HARVARD EAST ASIAN MONOGRAPHS
Cover: Individualism and Socialism in HARDCOVER

Harvard East Asian Monographs 127

Individualism and Socialism

The Life and Thought of Kawai Eijirō (1891–1944)

Add to Cart

Product Details

HARDCOVER

$45.00 • £36.95 • €40.50

ISBN 9780674451254

Publication Date: 03/25/1987

Short

298 pages

6 x 9 inches

2 halftones

Harvard University Asia Center > Harvard East Asian Monographs

World

Kawai Eijirō was a controversial figure in Japan during the interwar years. Dedicated to the idea that the socialist aspiration for economic equality could be combined with a classical liberal commitment to individual political and civil rights, he antagonized both Marxists and Japanese nationalists. He was hounded by the government as a leftist and brought to trial during World War II.
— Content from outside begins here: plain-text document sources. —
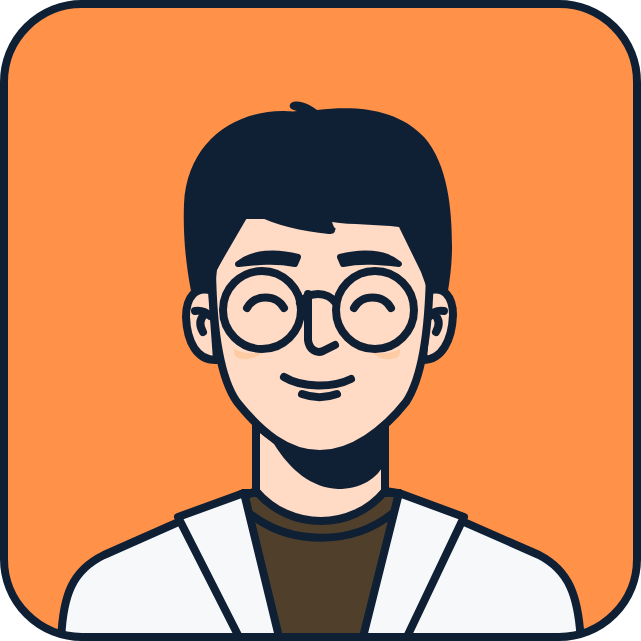
<!DOCTYPE html>
<html lang="en">
<head>
<meta charset="utf-8">
<title>Avatar: smiling man with round glasses</title>
<style>
:root {
  --ink: #0f2035;
  --orange: #ff9149;
  --skin: #ffdac4;
  --blush: #ffcba3;
  --coat: #f6f8fa;
  --shirt: #50402b;
}
html, body { margin: 0; background: #fff; overflow: hidden; }
.avatar { display: block; width: 641px; height: 641px; }
.line { stroke: var(--ink); stroke-width: 8; stroke-linecap: round; stroke-linejoin: round; fill: none; }
.ink { fill: var(--ink); }
.skin { fill: var(--skin); }
.blush { fill: var(--blush); }
.coat { fill: var(--coat); }
.shirt { fill: var(--shirt); }
.backdrop { fill: var(--orange); }
.brow { fill: var(--ink); stroke-width: 6; }
</style>
</head>
<body>
<svg class="avatar" viewBox="0 0 641 641" role="img" aria-label="Smiling man with dark hair, round glasses and a white coat">
  <defs>
    <clipPath id="card-clip"><rect x="4" y="4" width="633" height="633" rx="78"/></clipPath>
    <clipPath id="neck-clip"><path d="M256 420H385V540H256Z"/></clipPath>
  </defs>

  <rect class="backdrop" x="4" y="4" width="633" height="633" rx="78"/>

  <g id="body" clip-path="url(#card-clip)">
    <path class="coat line" d="M61 645C62 594 73 570 104 555L244 493H398L539 555C568 570 579 594 581 645Z"/>
    <path class="shirt line" d="M244 493L279 645H364L399 493Z"/>
    <g id="neck">
      <path class="skin" d="M256 415V491C290 532 352 532 385 491V415Z"/>
      <path class="ink" clip-path="url(#neck-clip)" d="M256 420H385V462C378 479 360 489 338 489C312 488 290 470 274 444L256 430Z"/>
      <path class="line" d="M256 420V491M385 420V491"/>
      <path class="line" d="M256 491C290 531 352 531 385 491"/>
    </g>
    <path class="line" d="M245 496L256 491M398 493L385 491M249 513C290 546 352 546 393 513"/>
    <g id="lapels">
      <path class="coat line" d="M244 493L178 517L241 641H280Z"/>
      <path class="coat line" d="M399 493L464 517L405 641H362Z"/>
    </g>
  </g>

  <g id="ears">
    <path class="skin line" d="M212 291C196 285 186 297 186 317C187 342 197 361 217 360Z"/>
    <path class="skin line" d="M428 291C444 285 453 297 453 315C452 340 442 360 423 360Z"/>
    <path class="line" d="M195 311C202 310 206 312 210 316M203 332C199 325 200 319 204 315"/>
    <path class="line" d="M444 311C437 310 433 312 430 316M436 332C440 325 439 319 435 315"/>
  </g>

  <g id="head">
    <path class="skin line" d="M212 270C213 330 220 378 237 402C261 432 287 454 320 454C352 454 384 430 406 402C422 378 429 330 430 270L404 215H244Z"/>
    <path class="ink" d="M191 291C185 260 183 230 184 204C187 145 230 112 282 111C288 111 293 112 297 111C290 110 288 106 291 103C298 99 309 104 317 110C360 105 398 110 424 137C448 164 452 210 452 247C452 264 450 278 448 291C441 287 433 288 429 294L421 272L399 227C376 224 352 225 332 222L335 230C335 233 333 234 329 234C298 231 271 224 247 211L217 270L214 294C207 286 199 286 191 291Z"/>
    <path class="ink" d="M323 217L336 229L330 234L300 226Z"/>
  </g>

  <g id="face">
    <path class="blush" d="M234 349C243 354 253 354 262 352C256 361 234 362 234 352Z"/>
    <path class="blush" d="M400 349C391 354 381 354 372 352C378 361 400 362 400 352Z"/>
    <g id="eyebrows">
      <path class="line brow" d="M238 264C253 252 276 251 298 257L295 264C275 260 257 262 238 264Z"/>
      <path class="line brow" d="M399 264C385 252 362 251 340 257L343 264C362 260 381 262 399 264Z"/>
    </g>
    <g id="eyes">
      <path class="line" d="M247 308C255 294 276 294 284 308"/>
      <path class="line" d="M354 308C362 294 383 294 391 308"/>
    </g>
    <g id="glasses">
      <circle class="line" cx="262" cy="310" r="39"/>
      <circle class="line" cx="375" cy="310" r="39"/>
      <path class="line" d="M300 303C309 291 327 291 336 303"/>
    </g>
    <path id="nose" class="line" d="M308 294V340C309 349 316 354 323 351L335 345"/>
    <g id="mouth">
      <path class="line" d="M284 377C302 388 333 388 351 379"/>
      <path class="line" d="M302 394C313 398 326 398 337 394"/>
    </g>
  </g>

  <rect class="line" x="4" y="4" width="633" height="633" rx="78"/>
</svg>
</body>
</html>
This is the first study of Kawai in English. Atsuko Hirai examines the family and school influences that contributed to the development of Kawai’s thought, and analyzes the manner in which the ideas of such Western philosophers as Kant, Hegel, John Stuart Mill, Marx, T. H. Green, and the British labor ideologues were absorbed into a receptive and creative East Asian mind. The events of Kawai’s life are intertwined with the development of his idealist political philosophy, all culminating in a trial of unprecedented scale.

Recent News

Black lives matter. Black voices matter. A statement from HUP »

From Our Blog

Jacket: The Cabinet: George Washington and the Creation of an American Institution, by Lindsay Chervinsky, from Harvard University Press

Why You Should Participate in an (Online) Book Club

Online book clubs can be a rewarding way to connect with readers, Lindsay Chervinsky discovered, when she was invited to join one to discuss her book, The Cabinet: George Washington and the Creation of an American Institution. Since my book was published in April 2020, I’ve discovered that my work appeals to three main audiences. First, the general readers who are enthusiastic about history, attend virtual events, and tend to support local historic sites. Second, readers who are curious about our government institutions and the current political climate and are looking for answers about its origins. And third, history, social studies, and government teachers